Java Primer - Method Types In Java

AS JAVA DEVELOPERS, we talk about query methods, command methods, and factory methods. We talk about convenience methods, helper methods, and assertion methods. We talk about primitive methods, composed methods, and template methods.

Obviously, we have a rich vocabulary for talking about methods of a class or interface. We use this vocabulary to quickly communicate and document what a method does, who it may be used by, and how it is implemented. Understanding this vocabulary is key to fast and effective communication among developers.

I present three method-type categories and nine key method types that we use in our daily work. They are presented using a running example, then cataloged for use as part of a shared vocabulary. Each of the method types comes with its own naming convention. Mastering this vocabulary helps us better implement our methods, better document our classes and interfaces, and communicate more effectively.
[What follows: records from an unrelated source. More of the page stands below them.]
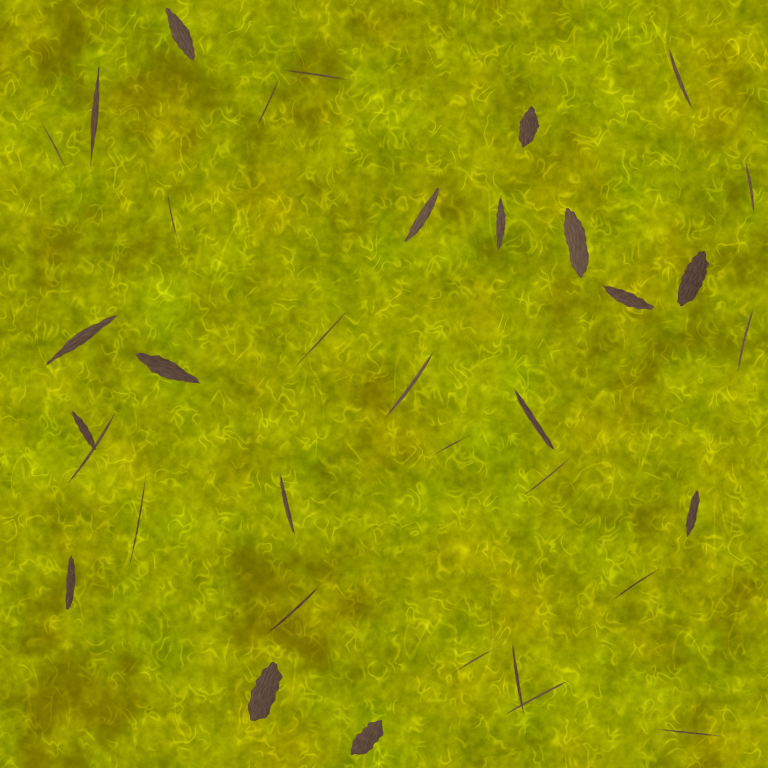
Give the GLSL for this texture, as a Shadertoy shader.

```glsl
vec2 hash2(vec2 p) {
    vec3 q = fract(p.xyx * vec3(0.1031, 0.1030, 0.0973));
    q += dot(q, q.yzx + 33.33);
    return fract((q.xx + q.yz) * q.zy);
}

float cornerSlope(vec2 cell, vec2 offset) {
    float angle = 6.2832 * hash2(cell).x;
    return dot(vec2(cos(angle), sin(angle)), offset);
}

// Gradient noise, roughly -0.7 to 0.7
float noise(vec2 p) {
    vec2 i = floor(p), f = p - i;
    vec2 u = f * f * f * (f * (f * 6.0 - 15.0) + 10.0);
    vec2 e = vec2(1, 0);
    return mix(mix(cornerSlope(i, f), cornerSlope(i + e, f - e), u.x),
               mix(cornerSlope(i + e.yx, f - e.yx), cornerSlope(i + 1.0, f - 1.0), u.x), u.y);
}

float fbm(vec2 p) {
    float sum = 0.0, amplitude = 1.0;
    for (int i = 0; i < 4; i++) {
        sum += amplitude * noise(p);
        p = mat2(1.6, 1.2, -1.2, 1.6) * p + 17.3;
        amplitude *= 0.55;
    }
    return sum;
}

// Thin curly lines along the zero contours of warped noise
float strands(vec2 p, float width) {
    vec2 warp = vec2(noise(p * 0.7 + 31.0), noise(p * 0.7 + 73.0));
    return 1.0 - smoothstep(0.0, width, abs(noise(p + 0.9 * warp)));
}

vec3 moss(vec2 p) {
    float broad = fbm(p * 4.0 + 5.0);
    float tufts = fbm(p * 17.0 + 40.0);
    float fuzz = fbm(p * 75.0 + 90.0);
    float curls = strands(p * vec2(68, 60) + 11.0, 0.2)
                * smoothstep(-0.15, 0.3, noise(p * 36.0 + 7.0));
    float stems = strands(p * vec2(24, 15) + 57.0, 0.07)
                * smoothstep(0.08, 0.4, noise(p * 9.0 + 23.0));
    float tone = 0.07 * broad + 0.1 * tufts + 0.09 * fuzz + 0.12 * curls + 0.08 * stems - 0.02;
    vec3 color = vec3(0.588, 0.609, 0.0) + tone * vec3(1.03, 0.98, 0.1);

    // Green and brown drifts
    float hue = fbm(p * 7.0 + 130.0);
    color += hue * vec3(-0.035, 0.025, 0.0);
    float soil = smoothstep(0.15, 0.8, -broad - 0.6 * tufts - 0.3 * hue);
    return mix(color, vec3(0.44, 0.38, 0.0), 0.45 * soil);
}

// Splinter of bark: colour in rgb, coverage in a
vec4 splinter(vec2 p, float id, float pixel) {
    vec2 shape = hash2(vec2(id, 3.7));
    vec2 pose = hash2(vec2(id, 19.1));
    vec2 look = hash2(vec2(id, 47.9));
    float halfLength = mix(0.027, 0.066, shape.x);
    float halfWidth = mix(0.0009, 0.0155, shape.y * shape.y * shape.y);

    vec2 center = fract(id * vec2(0.7549, 0.5698) + 0.16 * look);
    vec2 q = fract(p - center + 0.5) - 0.5;
    float angle = 1.75 + 2.7 * (pose.x - 0.5);
    vec2 axis = vec2(cos(angle), sin(angle));
    q = vec2(dot(q, axis), dot(q, vec2(-axis.y, axis.x)));
    float along = q.x / halfLength;
    q.y += (pose.y - 0.5) * 0.12 * halfLength * along * along;

    // Tapered outline with frayed ends
    float across = q.y / halfWidth;
    float frayed = along * (1.0 + 0.2 * noise(vec2(across * 2.5, id + 0.4)));
    float taper = 1.0 - pow(abs(frayed), mix(1.5, 4.5, look.y));
    float edge = halfWidth * (taper + 0.25 * noise(vec2(along * 5.0, id * 3.1)));
    float gap = max(abs(q.y) - edge, abs(q.x) - halfLength * 1.15);
    float cover = clamp(0.5 - gap / pixel, 0.0, 1.0) * clamp(2.0 * edge / pixel, 0.0, 1.0);

    float grain = noise(vec2(along * 4.0, q.y * 430.0 + id * 7.0))
                + 0.5 * noise(vec2(along * 14.0, q.y * 800.0 + id));
    float light = 0.3 + 0.45 * look.x + 0.4 * grain + 0.12 * across;
    vec3 bark = mix(vec3(0.27, 0.19, 0.175), vec3(0.46, 0.37, 0.32), clamp(light, 0.0, 1.0));
    return vec4(bark, 0.96 * cover);
}

void mainImage(out vec4 fragColor, in vec2 fragCoord) {
    vec2 p = fragCoord / iResolution.y;
    float pixel = 1.3 / iResolution.y;
    vec3 color = moss(p);
    for (int i = 1; i <= 36; i++) {
        vec4 chip = splinter(p, float(i), pixel);
        color = mix(color, chip.rgb, chip.a);
    }
    fragColor = vec4(clamp(color, 0.0, 1.0), 1.0);
}
```
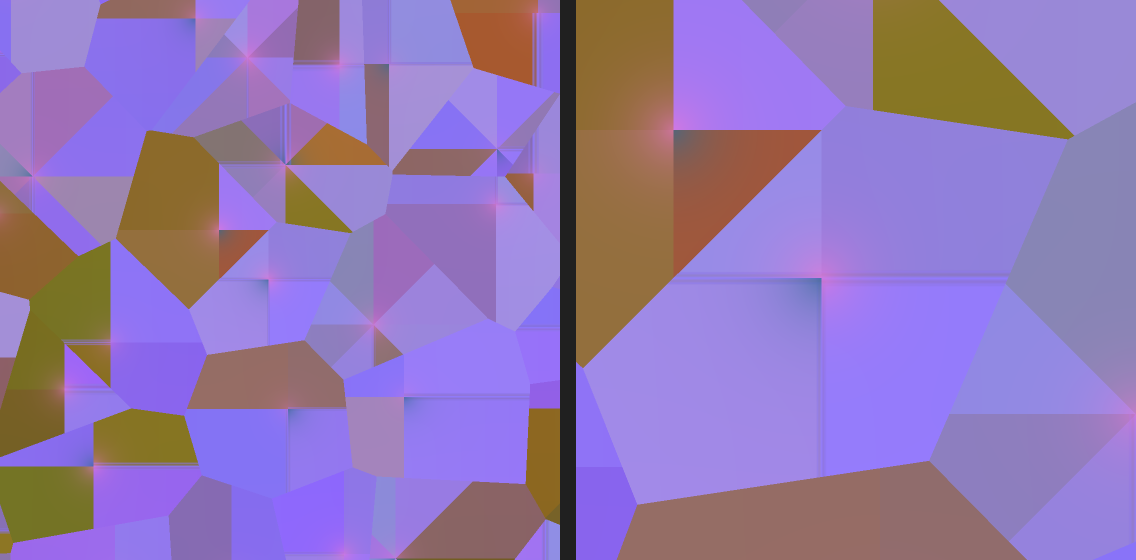
Left, the full canvas; right, a detail of the centre.
This texture map is drawn by a WebGL 2 fragment shader. Its source:

```glsl
#version 300 es
precision highp float;

uniform vec2 u_resolution;
out vec4 fragColor;

const float CELLS = 4.5;          // cells across the canvas
const float JITTER = 1.55;        // scatter of the seeds
const float SHARED_FACE = 0.42;   // chance that a wedge keeps its cell's colour
const float DIAGONAL_CELLS = 0.3; // share of cells also cut on the diagonals
const float BAND_CHANCE = 0.34;   // share of half axes carrying a ridge
const float DARK_CHANCE = 0.1;    // share of wedges with a dark glow
const float GLOW_SIZE = 0.02;
const float SLOPE = 0.2;
const int SAMPLES = 2;

const vec3 TINT = vec3(0.12, 0.11, 0.08);
const vec3 VIOLET = vec3(0.575, 0.445, 0.95);
const vec3 LAVENDER = vec3(0.60, 0.51, 0.88);
const vec3 MAUVE = vec3(0.58, 0.47, 0.71);
const vec3 TAUPE = vec3(0.55, 0.42, 0.41);
const vec3 RUST = vec3(0.60, 0.39, 0.21);
const vec3 OLIVE = vec3(0.51, 0.42, 0.12);
const vec3 RIDGE = vec3(0.56, 0.48, 1.00);
const vec3 PINK = vec3(0.94, 0.47, 0.84);
const vec3 TEAL = vec3(0.20, 0.42, 0.58);

vec3 hash3(vec3 p) {
    p = fract(p * vec3(0.1031, 0.1030, 0.0973) + 0.37);
    p += dot(p, p.yxz + 33.33);
    return fract((p.xxy + p.yxx) * p.zyx);
}

// Face colour by cumulative share of the area
vec3 faceColour(float pick) {
    vec3 c = VIOLET;
    c = mix(c, LAVENDER, step(0.42, pick));
    c = mix(c, MAUVE, step(0.61, pick));
    c = mix(c, TAUPE, step(0.75, pick));
    c = mix(c, RUST, step(0.86, pick));
    return mix(c, OLIVE, step(0.95, pick));
}

// Nearest seed: xy is the offset from it, zw its cell
vec4 nearestSeed(vec2 p) {
    vec2 base = floor(p);
    vec4 nearest = vec4(0.0);
    float best = 1e5;
    for (int y = -2; y <= 2; y++) {
        for (int x = -2; x <= 2; x++) {
            vec2 cell = base + vec2(x, y);
            vec2 seed = cell + 0.5 + JITTER * (hash3(vec3(cell, 1.0)).xy - 0.5);
            vec2 offset = p - seed;
            float dist = dot(offset, offset);
            if (dist < best) {
                best = dist;
                nearest = vec4(offset, cell);
            }
        }
    }
    return nearest;
}

// Ridge along one half axis: bright core, dark flanks, faint outer line
vec3 addBand(vec3 colour, float across, vec3 rnd) {
    float width = mix(0.003, 0.013, rnd.y * rnd.y);
    float t = abs(across) / width;
    float mask = step(rnd.x, BAND_CHANCE) * (1.0 - smoothstep(0.8, 1.0, t));
    float stripe = 0.5 + 0.5 * cos(t * 8.0);
    vec3 groove = mix(colour * 0.9, MAUVE, 0.4);
    vec3 ridge = mix(groove, RIDGE, stripe * mix(1.0, 0.5, t));
    return mix(colour, ridge, mask * mix(0.5, 1.0, rnd.z));
}

vec3 surface(vec2 uv) {
    vec4 nearest = nearestSeed(uv * CELLS);
    vec2 d = nearest.xy / CELLS;
    vec2 cell = nearest.zw;
    vec3 cellRnd = hash3(vec3(cell, 5.0));

    // Quadrants around the seed, some halved into octants
    vec2 side = step(0.0, d);
    float quadrant = side.x + 2.0 * side.y;
    float octant = step(abs(d.y), abs(d.x)) * step(cellRnd.y, DIAGONAL_CELLS);
    float wedge = 11.0 + quadrant + 4.0 * octant;
    vec3 wedgeRnd = hash3(vec3(cell, wedge));
    vec3 tint = hash3(vec3(cell, wedge + 20.0)) - 0.5;

    float pick = wedgeRnd.x < SHARED_FACE ? cellRnd.x : wedgeRnd.y;
    vec3 colour = faceColour(pick) + tint * TINT;
    colour.rg += (wedgeRnd.yz - 0.5) * SLOPE * d.yx;
    colour.b -= SLOPE * length(d) * (wedgeRnd.z - 0.5);

    // Ridges and hairline creases on the axes
    colour = addBand(colour, d.x, hash3(vec3(cell, 51.0 + side.y)));
    colour = addBand(colour, d.y, hash3(vec3(cell, 61.0 + side.x)));

    // Glow at the seed, darker in a few quadrants
    float glow = exp(-length(d) / GLOW_SIZE);
    bool dark = wedgeRnd.z < DARK_CHANCE;
    float strength = dark ? 0.7 : 0.15 + 0.55 * cellRnd.z;
    colour = mix(colour, dark ? TEAL : PINK, glow * strength);
    return clamp(colour, 0.0, 1.0);
}

void main() {
    vec3 sum = vec3(0.0);
    for (int y = 0; y < SAMPLES; y++) {
        for (int x = 0; x < SAMPLES; x++) {
            vec2 shift = (vec2(x, y) + 0.5) / float(SAMPLES) - 0.5;
            sum += surface((gl_FragCoord.xy + shift) / u_resolution.y);
        }
    }
    fragColor = vec4(sum / float(SAMPLES * SAMPLES), 1.0);
}
```
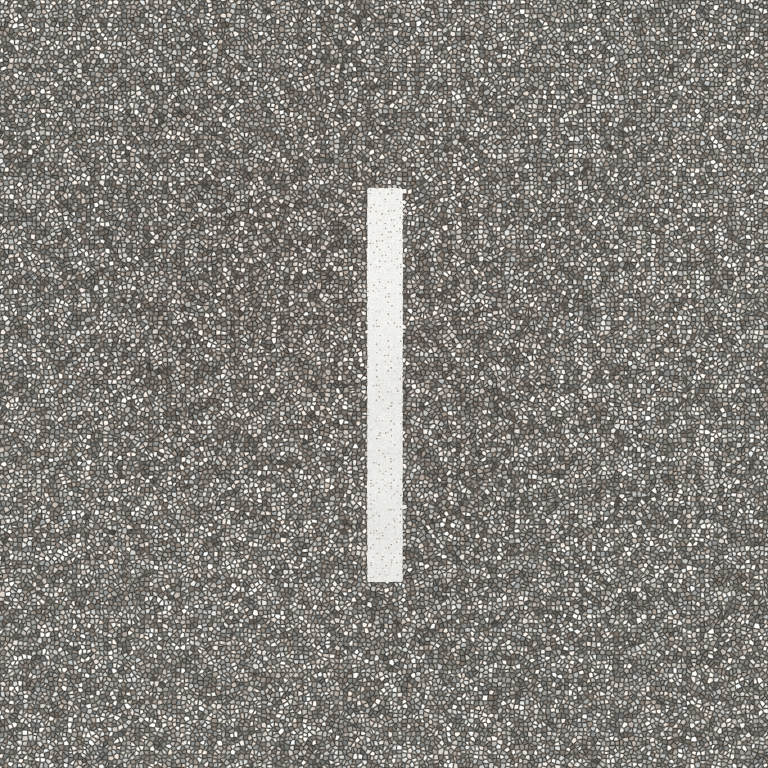
Give the GLSL for this texture, as a WebGL 1 fragment shader.

```glsl
precision highp float;
// Asphalt of tightly packed pale stones with one worn white lane dash.
// Stones are jittered Voronoi cells that darken softly towards their gaps;
// the dash is a rounded box with faint stains and fine brown specks.
uniform vec2 u_resolution;

const float STONES_ACROSS = 170.0;
const float GRAIN_ACROSS = 512.0;
const vec2 DASH_CENTER = vec2(0.5013, 0.4987);
const vec2 DASH_HALF = vec2(0.0232, 0.2565);
const vec3 TAR = vec3(0.268, 0.254, 0.232);
const vec3 SPECK = vec3(0.50, 0.46, 0.39);

float hash(vec2 p) {
  return fract(sin(dot(p, vec2(127.1, 311.7))) * 43758.545);
}

vec2 hash2(vec2 p) {
  return vec2(hash(p), fract(sin(dot(p, vec2(269.5, 183.3))) * 43758.545));
}

float valueNoise(vec2 p) {
  vec2 cell = floor(p);
  vec2 f = fract(p);
  f = f * f * (3.0 - 2.0 * f);
  float low = mix(hash(cell), hash(cell + vec2(1.0, 0.0)), f.x);
  float high = mix(hash(cell + vec2(0.0, 1.0)), hash(cell + 1.0), f.x);
  return mix(low, high, f.y);
}

float fbm(vec2 p) {
  float sum = 0.0;
  float amp = 0.5;
  for (int i = 0; i < 4; i++) {
    sum += amp * valueNoise(p);
    p = p * 2.03 + 17.7;
    amp *= 0.5;
  }
  return sum;
}

// Soft round patch of the given radius, 1 at its center
float blob(vec2 uv, vec2 center, float radius) {
  vec2 d = (uv - center) / radius;
  return exp(-dot(d, d));
}

// xy: id of the nearest stone, z: lead over the next nearest one
vec3 nearestStone(vec2 p) {
  vec2 cell = floor(p);
  vec2 id = cell;
  float first = 8.0;
  float second = 8.0;
  for (int j = -1; j <= 1; j++) {
    for (int i = -1; i <= 1; i++) {
      vec2 c = cell + vec2(float(i), float(j));
      float d = length(c + 0.03 + 0.94 * hash2(c) - p);
      if (d < first) {
        second = first;
        first = d;
        id = c;
      } else {
        second = min(second, d);
      }
    }
  }
  return vec3(id, second - first);
}

float roundedBox(vec2 p, vec2 halfSize, float radius) {
  vec2 q = abs(p) - halfSize + radius;
  return length(max(q, 0.0)) + min(max(q.x, q.y), 0.0) - radius;
}

vec3 stoneColor(vec2 id) {
  float tone = mix(0.46, 1.06, pow(hash(id + 11.0), 1.2));
  float warmth = hash(id + 71.0) - 0.5;
  vec3 tint = vec3(0.05, -0.01, -0.05) * warmth;
  return vec3(tone, tone - 0.012, tone - 0.034) + tint;
}

vec3 asphalt(vec2 uv, vec3 stone) {
  float cover = clamp(0.06 + 1.75 * stone.z, 0.0, 1.0);
  vec3 gap = TAR * mix(0.78, 1.18, hash(stone.xy + 31.0));
  vec3 color = mix(gap, stoneColor(stone.xy), cover);
  color += 0.04 * (hash(floor(uv * GRAIN_ACROSS)) - 0.5);
  // Slow changes of the ground: browner in the middle, paler low down
  float brown = blob(uv, vec2(0.42, 0.61), 0.30);
  float pale = blob(uv, vec2(0.12, 0.22), 0.35);
  float shade = 1.0 + 0.08 * (fbm(uv * 5.0 + 3.0) - 0.47) - 0.05 * brown + 0.03 * pale;
  return color * shade + vec3(0.008, -0.002, -0.004) * (brown - 0.3);
}

vec3 dashPaint(vec2 uv) {
  float stain = fbm(uv * 40.0) * smoothstep(0.65, 0.45, uv.y);
  float tone = 0.945 - 0.06 * stain;
  tone += 0.05 * (hash(floor(uv * GRAIN_ACROSS) + 9.0) - 0.5);
  vec2 grid = uv * 260.0;
  vec2 cell = floor(grid);
  float dist = length(fract(grid) - 0.3 - 0.4 * hash2(cell));
  float speck = 1.0 - smoothstep(0.1, 0.45, dist);
  speck *= step(0.78, hash(cell + 23.0)) * mix(0.1, 0.65, hash(cell + 41.0));
  return mix(vec3(tone, tone - 0.002, tone - 0.013), SPECK, speck);
}

void main() {
  vec2 uv = gl_FragCoord.xy / u_resolution;
  float pixel = 1.0 / min(u_resolution.x, u_resolution.y);
  vec3 stone = nearestStone(uv * STONES_ACROSS);

  float edge = roundedBox(uv - DASH_CENTER, DASH_HALF, 0.003);
  edge += 0.001 * (hash(stone.xy + 89.0) - 0.5);
  float paint = 1.0 - smoothstep(-0.7 * pixel, 0.7 * pixel, edge);

  vec3 color = mix(asphalt(uv, stone), dashPaint(uv), paint);
  gl_FragColor = vec4(clamp(color, 0.0, 1.0), 1.0);
}
```
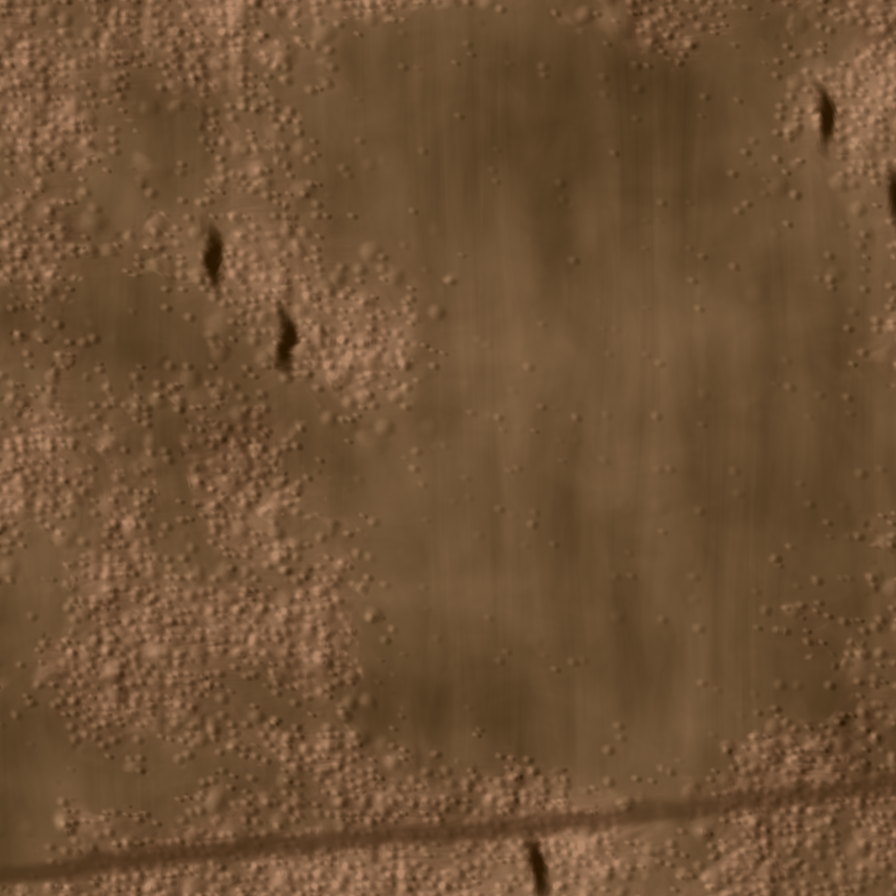
Write a WebGL 1 fragment shader that draws this texture.

```glsl
precision highp float;
// Dry brown earth from above: smooth streaked plain, crumbly mounds, pits and a dark track.
uniform vec2 u_resolution;

#define SHADE_COLOR vec3(0.26, 0.18, 0.08)
#define LIGHT_COLOR vec3(0.62, 0.48, 0.35)
#define PLAIN_TONE 0.40
#define ROUGH_TONE 0.19
#define MOUND_TONE 0.22
#define BROAD_TONE 0.21
#define RELIEF 0.56
#define STREAKS 0.11
#define CLOD_SCALE 21.0
#define SUN_STEP vec2(0.0032, -0.0012)
#define PIT_SIZE vec2(0.014, 0.048)
#define TRACK_WIDTH 0.018

float hash(vec2 p) {
  return fract(sin(dot(p, vec2(127.1, 311.7))) * 4375.85);
}

// Layered, warped sines, roughly -1 to 1
float swell(vec2 p) {
  float sum = 0.0, amp = 0.55;
  for (int i = 0; i < 5; i++) {
    p = mat2(0.8, 0.6, -0.6, 0.8) * p + 1.7;
    p += 0.7 * sin(p.yx * 0.8 + float(i));
    sum += amp * sin(p.x) * cos(p.y);
    p *= 1.75;
    amp *= 0.62;
  }
  return sum;
}

// Cellular field of rounded domes; density sets how many cells hold one
float domes(vec2 p, float density) {
  vec2 cell = floor(p);
  float height = 0.0;
  for (int y = -1; y <= 1; y++) {
    for (int x = -1; x <= 1; x++) {
      vec2 id = cell + vec2(float(x), float(y));
      vec2 jitter = vec2(hash(id), hash(id + 19.3)) - 0.5;
      vec2 d = p - id - 0.5 - 0.7 * jitter;
      float radius = mix(0.32, 0.65, hash(id + 41.7));
      float dome = max(0.0, 1.0 - dot(d, d) / (radius * radius));
      float rank = hash(id + 73.1);
      height = max(height, dome * dome * smoothstep(rank, rank + 0.15, density));
    }
  }
  return height;
}

// Lumpy soil under three sizes of clods; the smallest also lie loose on the plain
float ground(vec2 p, float rough) {
  float height = 0.42 * rough * swell(p * 52.0);
  p += 0.0022 * vec2(swell(p * 42.0 + 5.0), swell(p * 42.0 + 9.0));
  float scale = CLOD_SCALE, amp = 0.7;
  for (int i = 0; i < 3; i++) {
    float layer = float(i);
    height += amp * domes(p * scale + 7.3 * layer, 0.85 * rough + 0.05 * layer);
    scale *= 2.0;
    amp *= 0.85;
  }
  return height;
}

// x: darkness of the pits, y: loose earth heaped beside them
vec2 pits(vec2 p) {
  vec2 result = vec2(0.0);
  vec2 ragged = vec2(0.006 * swell(p * 62.0), 0.006 * swell(p * 48.0 + 3.0));
  for (int i = 0; i < 6; i++) {
    float pair = floor(float(i) / 2.0);
    float twin = mod(float(i), 2.0);
    vec2 center = fract(vec2(0.24, 0.71) + pair * vec2(0.68, 0.16));
    vec2 d = p - center - twin * vec2(0.08, -0.09);
    vec2 bent = d + vec2(0.004 * sin(p.y * 75.0 + float(i)) + 0.15 * d.y, 0.0);
    float pit = 1.0 - smoothstep(0.25, 1.1, length((bent + ragged) / PIT_SIZE));
    vec2 heap = (d - vec2(0.06, 0.0)) / 0.088;
    result = max(result, vec2(pit, exp(-dot(heap, heap))));
  }
  return result;
}

void main() {
  vec2 p = gl_FragCoord.xy / u_resolution;
  float broad = swell(p * 8.0);

  // Where the earth is broken up
  vec2 pit = pits(p);
  float mound = pit.y * (0.85 + 0.4 * swell(p * 22.0));
  float edge = min(length((p - vec2(0.66, 0.60)) / vec2(0.40, 0.46)), 1.13);
  edge += 0.30 * broad + 0.22 * swell(p * 19.0 + 4.0);
  float rough = clamp(max(smoothstep(0.84, 1.30, edge), 1.1 * mound), 0.0, 1.0);

  // Side light from the left on the clods
  float slope = ground(p + SUN_STEP, rough) - ground(p - SUN_STEP, rough);
  float crumbs = ground(p, rough);

  float streak = swell(vec2(p.x * 58.0, p.y * 7.0));
  float tone = PLAIN_TONE + ROUGH_TONE * rough + MOUND_TONE * mound;
  tone += BROAD_TONE * swell(p * 7.0 + 11.0) + 0.07 * swell(p * 32.0);
  tone += STREAKS * streak * (1.0 - rough);
  tone += RELIEF * slope + 0.15 * crumbs;

  // Soft dark track across the lower edge, then the pits
  float trackY = 0.02 + 0.105 * p.x + 0.004 * sin(p.x * 7.0);
  float offset = abs(p.y - trackY + 0.004 * swell(p * 50.0));
  float track = 1.0 - smoothstep(0.15, 1.0, offset / TRACK_WIDTH);
  tone = mix(tone, 0.08, (0.80 - 0.15 * p.x) * track);
  tone = mix(tone, -0.32, 0.95 * pit.x);

  // Loose earth is a little redder
  vec3 color = mix(SHADE_COLOR, LIGHT_COLOR, clamp(tone, -0.35, 1.2));
  color += rough * vec3(0.008, -0.010, 0.002);
  gl_FragColor = vec4(clamp(color, 0.0, 1.0), 1.0);
}
```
We use a common class design pattern to illustrate the different types of methods: the combination of an interface with an abstract superclass and two concrete subclasses that add to the superclass and implement the interface. The example is a Name interface with a complementing abstract superclass, AbstractName, and two concrete implementations, StringName and VectorName. This example is rich enough to provide all the core types of methods that make up large parts of our everyday vocabulary when we talk about methods.

Walking through this design and discussing the methods lets us encounter three main categories of method types: query methods, mutation methods, and helper methods. We then use specific method types such as the conversion method or assertion method to better design the interface and classes as well as to better document them. Using the naming conventions associated with each method type lets us program more efficiently.

The method types we discuss describe the purpose of a method as it serves a client. A future article discusses the additional properties a method may have. Method properties include being a primitive, hook, or convenience method. Every method has exactly one method type, but it may have several method properties. So, a method may be of type "get method" and have properties "primitive" and "hook."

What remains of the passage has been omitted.